This is an album mostly made up of songs by other songwriters including Townes Van Zandt and Vince Bell. There are a couple of originals though, like the excellent title track, and some co-written tunes, like the suggestive 'Choke My Chicken' and the bluegrass 'Keep it in Your Pantry'. If you've thought, like I have, that Lyle was running out of new ideas on the songwriting front recently, this can only be a good thing. And since he has the knack of making even a song you know well sound like something HE wrote, it generally is a good thing. Take 'Sun and Moon and Stars' for instance. It took me a while to realise where I'd heard it before. Fans of Nanci Griffith will no doubt remember it from her 'Late Night Grand Hotel' album though it was written by Vince Bell.

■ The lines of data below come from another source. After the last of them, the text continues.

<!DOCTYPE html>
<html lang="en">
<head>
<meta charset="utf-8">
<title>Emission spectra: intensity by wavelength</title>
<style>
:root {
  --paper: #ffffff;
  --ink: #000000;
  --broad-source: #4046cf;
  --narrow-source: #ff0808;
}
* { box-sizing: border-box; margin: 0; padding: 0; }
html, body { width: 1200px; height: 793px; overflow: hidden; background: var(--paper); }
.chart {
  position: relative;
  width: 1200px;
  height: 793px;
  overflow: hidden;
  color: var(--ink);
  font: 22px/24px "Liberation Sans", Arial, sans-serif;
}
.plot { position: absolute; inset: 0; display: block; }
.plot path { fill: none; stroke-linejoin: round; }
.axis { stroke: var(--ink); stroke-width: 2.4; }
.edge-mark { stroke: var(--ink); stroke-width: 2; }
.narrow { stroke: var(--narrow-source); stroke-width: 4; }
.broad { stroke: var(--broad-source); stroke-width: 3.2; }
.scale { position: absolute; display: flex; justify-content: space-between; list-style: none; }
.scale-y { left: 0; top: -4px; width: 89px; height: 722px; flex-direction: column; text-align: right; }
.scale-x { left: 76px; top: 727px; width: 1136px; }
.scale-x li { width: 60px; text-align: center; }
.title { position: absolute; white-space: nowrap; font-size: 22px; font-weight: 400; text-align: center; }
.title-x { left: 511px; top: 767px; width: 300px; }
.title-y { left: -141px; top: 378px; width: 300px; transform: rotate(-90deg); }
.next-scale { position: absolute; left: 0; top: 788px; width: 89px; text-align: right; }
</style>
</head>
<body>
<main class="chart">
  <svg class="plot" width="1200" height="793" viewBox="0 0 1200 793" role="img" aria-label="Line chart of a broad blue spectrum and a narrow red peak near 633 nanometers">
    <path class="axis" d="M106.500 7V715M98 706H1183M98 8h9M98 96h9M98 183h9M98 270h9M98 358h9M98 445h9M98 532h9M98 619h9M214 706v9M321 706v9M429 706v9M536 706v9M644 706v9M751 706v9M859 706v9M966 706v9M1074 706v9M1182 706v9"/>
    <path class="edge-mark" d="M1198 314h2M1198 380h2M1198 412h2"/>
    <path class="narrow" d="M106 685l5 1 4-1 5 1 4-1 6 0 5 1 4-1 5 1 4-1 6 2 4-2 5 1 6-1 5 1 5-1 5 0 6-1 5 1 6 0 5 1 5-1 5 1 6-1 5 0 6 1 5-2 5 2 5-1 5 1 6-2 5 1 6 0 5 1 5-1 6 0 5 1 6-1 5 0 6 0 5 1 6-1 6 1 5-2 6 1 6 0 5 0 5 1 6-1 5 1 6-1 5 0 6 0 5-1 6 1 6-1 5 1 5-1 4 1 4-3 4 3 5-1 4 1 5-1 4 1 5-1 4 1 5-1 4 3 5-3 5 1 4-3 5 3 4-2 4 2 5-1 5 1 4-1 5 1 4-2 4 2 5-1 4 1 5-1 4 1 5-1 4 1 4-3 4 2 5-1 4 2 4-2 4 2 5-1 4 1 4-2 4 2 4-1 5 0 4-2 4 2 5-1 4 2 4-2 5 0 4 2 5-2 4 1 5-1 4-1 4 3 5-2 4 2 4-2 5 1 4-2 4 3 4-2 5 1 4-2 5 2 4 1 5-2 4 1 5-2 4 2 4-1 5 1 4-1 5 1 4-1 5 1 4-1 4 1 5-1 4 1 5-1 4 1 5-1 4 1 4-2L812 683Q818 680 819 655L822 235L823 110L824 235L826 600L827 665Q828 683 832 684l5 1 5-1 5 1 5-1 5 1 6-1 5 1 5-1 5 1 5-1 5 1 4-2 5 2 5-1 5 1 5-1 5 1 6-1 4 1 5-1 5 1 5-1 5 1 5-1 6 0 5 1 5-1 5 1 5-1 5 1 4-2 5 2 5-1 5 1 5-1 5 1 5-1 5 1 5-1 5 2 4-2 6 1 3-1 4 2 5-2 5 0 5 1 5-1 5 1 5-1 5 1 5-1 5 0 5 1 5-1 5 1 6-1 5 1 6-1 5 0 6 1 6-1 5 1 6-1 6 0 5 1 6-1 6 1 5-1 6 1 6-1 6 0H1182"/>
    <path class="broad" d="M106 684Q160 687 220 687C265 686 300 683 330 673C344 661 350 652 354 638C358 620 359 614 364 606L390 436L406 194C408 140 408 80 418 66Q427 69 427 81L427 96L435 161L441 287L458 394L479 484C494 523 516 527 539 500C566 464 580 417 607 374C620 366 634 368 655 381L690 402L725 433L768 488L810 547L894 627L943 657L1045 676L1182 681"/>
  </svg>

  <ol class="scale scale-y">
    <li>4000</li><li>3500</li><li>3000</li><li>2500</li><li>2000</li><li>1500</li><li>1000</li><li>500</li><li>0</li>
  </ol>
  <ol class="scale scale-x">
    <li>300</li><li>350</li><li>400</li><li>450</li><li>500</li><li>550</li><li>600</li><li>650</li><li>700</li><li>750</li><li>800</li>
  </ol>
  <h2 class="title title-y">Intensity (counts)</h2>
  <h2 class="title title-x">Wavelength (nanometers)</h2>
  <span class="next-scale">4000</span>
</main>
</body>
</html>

It suits Lyle just fine and reminds you he's actually a pretty good singer. Other songs, like 'Whooping Cranes' were made for Lyle's style of delivery, and anything by the iconic Townes Van Zandt is bound to fit him like a glove. The two standout tracks for me are the title track and the superb 'Bohemia', which has a cool, jazzy, sassy groove to it. The sound on this album is a bit different to the sparse, spacious sound on some of his records by the way. It's more up front, more lively, more fun. Lyle, who barely raised his voice above a croak on the last album, sounds confident and strong on here. So I'm liking this more than Lyle's recent output and rate it pretty highly. I do think I might soon tire of the repetitive 'Keep it in Your Pantry' (there's a second, better, acoustic version of this on the record too) and the joke may soon wear thin on 'Choke My Chicken' but on the whole I have few complaints.

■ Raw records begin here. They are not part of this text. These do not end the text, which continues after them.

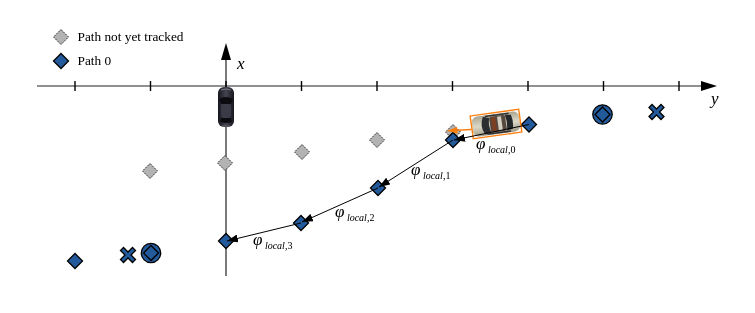
<!DOCTYPE html>
<html lang="en">
<head>
<meta charset="utf-8">
<title>Path tracking diagram</title>
<style>
:root {
  --ink: #000;
  --paper: #fff;
  --path: #235a9c;
  --pending: #b3b3b3;
  --accent: #ff7f0e;
}
* { box-sizing: border-box; }
html, body { margin: 0; overflow: hidden; }
.diagram {
  position: relative;
  width: 755px;
  height: 313px;
  overflow: hidden;
  background: var(--paper);
  color: var(--ink);
  font-family: "Liberation Serif", "Times New Roman", serif;
}
.plot { position: absolute; left: 0; top: 0; display: block; }
.axis { stroke: #222; stroke-width: 1.2; }
.tick { stroke: var(--ink); stroke-width: 1.4; }
.step { stroke: var(--ink); stroke-width: 1; }
.on-path { fill: var(--path); stroke: var(--ink); stroke-width: 1.3; }
.pending { fill: var(--pending); stroke: #333; stroke-width: 1; stroke-dasharray: 2 1; }
.legend {
  position: absolute;
  left: 53px;
  top: 26px;
  display: grid;
  row-gap: 2px;
  margin: 0;
  padding: 0;
  list-style: none;
  font-size: 13.3px;
}
.legend li { display: flex; align-items: center; gap: 8.5px; height: 22px; white-space: nowrap; }
.legend svg { display: block; width: 16px; height: 16px; overflow: visible; }
.label {
  position: absolute;
  font-size: 17px;
  line-height: 20px;
  font-style: italic;
  white-space: nowrap;
}
.label sub {
  position: relative;
  top: 4px;
  margin-left: 2.5px;
  font-size: 10px;
  line-height: 0;
  vertical-align: baseline;
}
.label b { font-weight: 400; font-style: normal; }
.axis-x { left: 237px; top: 54px; }
.axis-y { left: 711px; top: 89px; }
.phi-0 { left: 476px; top: 134px; }
.phi-1 { left: 411px; top: 160px; }
.phi-2 { left: 335px; top: 202px; }
.phi-3 { left: 253px; top: 230px; }
</style>
</head>
<body>
<main class="diagram">
  <svg class="plot" width="755" height="313" viewBox="0 0 755 313" role="img" aria-label="Vehicle paths in x and y coordinates">
    <defs>
      <polygon id="diamond" points="0,-7.5 7.5,0 0,7.5 -7.5,0"/>
      <polygon id="cross" points="0,-3 4.5,-7.5 7.5,-4.5 3,0 7.5,4.5 4.5,7.5 0,3 -4.5,7.5 -7.5,4.5 -3,0 -7.5,-4.5 -4.5,-7.5"/>
      <g id="goal"><circle r="9.7"/><use href="#diamond"/></g>
      <marker id="arrow" markerUnits="userSpaceOnUse" markerWidth="11" markerHeight="8" refX="11" refY="4" orient="auto">
        <path d="M0 0L11 4L0 8Z"/>
      </marker>
      <marker id="accent-arrow" markerUnits="userSpaceOnUse" markerWidth="10" markerHeight="7" refX="10" refY="3.5" orient="auto">
        <path d="M0 0L10 3.5L0 7Z" fill="#ff7f0e"/>
      </marker>
      <linearGradient id="dark-body">
        <stop offset="0" stop-color="#15151d"/>
        <stop offset=".5" stop-color="#454552"/>
        <stop offset="1" stop-color="#15151d"/>
      </linearGradient>
      <linearGradient id="light-body" x2="0" y2="1">
        <stop offset="0" stop-color="#aaa592"/>
        <stop offset=".5" stop-color="#dcd8c8"/>
        <stop offset="1" stop-color="#a29d8a"/>
      </linearGradient>
    </defs>

    <g id="axes">
      <line class="axis" x1="37" y1="86" x2="704" y2="86"/>
      <polygon points="717,86 701,81 701,91"/>
      <line class="axis" x1="226" y1="276" x2="226" y2="56"/>
      <polygon points="226,43 221,60 231,60"/>
      <path class="tick" d="M75 81V91M150.500 81V91M226 81V91M301.500 81V91M377 81V91M452.500 81V91M528 81V91M603.500 81V91M679 81V91"/>
    </g>

    <g id="ego-car">
      <rect x="218" y="87" width="16" height="40" rx="6" fill="url(#dark-body)"/>
      <path d="M219 99Q226 95 233 99L231 104H221Z" fill="#0b0b10"/>
      <rect x="221" y="104" width="10" height="13" rx="2" fill="#3b3b48"/>
      <path d="M221 118H231L232 122Q226 124 220 122Z" fill="#0b0b10"/>
      <path d="M221 90Q226 88 231 90" fill="none" stroke="#777785"/>
      <path d="M222 126H230" stroke="#666" stroke-width="1"/>
    </g>

    <g id="pending-points" class="pending">
      <use href="#diamond" x="150" y="171"/>
      <use href="#diamond" x="225" y="163"/>
      <use href="#diamond" x="302" y="152"/>
      <use href="#diamond" x="377" y="140"/>
      <use href="#diamond" x="453" y="132"/>
    </g>

    <g id="path-points" class="on-path">
      <use href="#diamond" x="75" y="261"/>
      <use href="#cross" x="128" y="255"/>
      <use href="#goal" x="151" y="253"/>
      <use href="#diamond" x="226" y="241"/>
      <use href="#diamond" x="301" y="223"/>
      <use href="#diamond" x="378" y="188"/>
      <use href="#diamond" x="453" y="140"/>
      <use href="#diamond" x="529" y="124.500"/>
      <use href="#goal" x="602.500" y="114.500"/>
      <use href="#cross" x="656.500" y="112"/>
    </g>

    <g id="tracked-car" transform="translate(496 124) rotate(-8)">
      <rect x="-24" y="-10" width="48" height="20" rx="6" fill="url(#light-body)"/>
      <path d="M-12 -9Q-17 0 -12 9L-6 7Q-8 0 -6 -7Z" fill="#2b2d30"/>
      <rect x="-6" y="-8" width="16" height="16" rx="2" fill="#55483f"/>
      <path d="M-4 -7H0V7H-4Z" fill="#7d3f22"/>
      <path d="M2 -7H6V7H2Z" fill="#d3cec0"/>
      <path d="M10 -8L16 -7Q18 0 16 7L10 8Q12 0 10 -8Z" fill="#25282b"/>
      <path d="M-10 -9H14M-10 9H14" stroke="#333" stroke-width="1.500"/>
      <rect x="-24.500" y="-11.500" width="49" height="23" fill="none" stroke="#ff7f0e" stroke-width="1.400"/>
      <line x1="-25" y1="2" x2="-49" y2="0" stroke="#ff7f0e" stroke-width="1.400" marker-end="url(#accent-arrow)"/>
    </g>

    <g id="steps" class="step">
      <line x1="529" y1="124.500" x2="454" y2="140" marker-end="url(#arrow)"/>
      <line x1="453" y1="140" x2="379" y2="187" marker-end="url(#arrow)"/>
      <line x1="378" y1="188" x2="302" y2="222" marker-end="url(#arrow)"/>
      <line x1="301" y1="223" x2="227" y2="241" marker-end="url(#arrow)"/>
    </g>
  </svg>

  <ul class="legend">
    <li><svg viewBox="-8 -8 16 16" aria-hidden="true"><use class="pending" href="#diamond"/></svg>Path not yet tracked</li>
    <li><svg viewBox="-8 -8 16 16" aria-hidden="true"><use class="on-path" href="#diamond"/></svg>Path 0</li>
  </ul>

  <span class="label axis-x">x</span>
  <span class="label axis-y">y</span>
  <span class="label phi-0">φ<sub>local<b>,0</b></sub></span>
  <span class="label phi-1">φ<sub>local<b>,1</b></sub></span>
  <span class="label phi-2">φ<sub>local<b>,2</b></sub></span>
  <span class="label phi-3">φ<sub>local<b>,3</b></sub></span>
</main>
</body>
</html>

It's probably not possible for Lyle Lovett to make a bad record. He has decades of experience, bags of talent and a superb band . As with Emmylou Harris one can buy a Lyle Lovett CD knowing it will invariably reach a high standard of musicianship, the unknown factor will be style and feeling of the album, not its quality.
This one is elegant and graceful and a wonderful, imaginative mixture of joyfulness and tenderness. Stand out songs are Whooping Crane, Sun and Moon and Stars and Natural Forces, which are wistfully elegaic and possibly some of the most beautifully crafted of his career(although picking any song by Lovett as being his " best " is darn near impossible)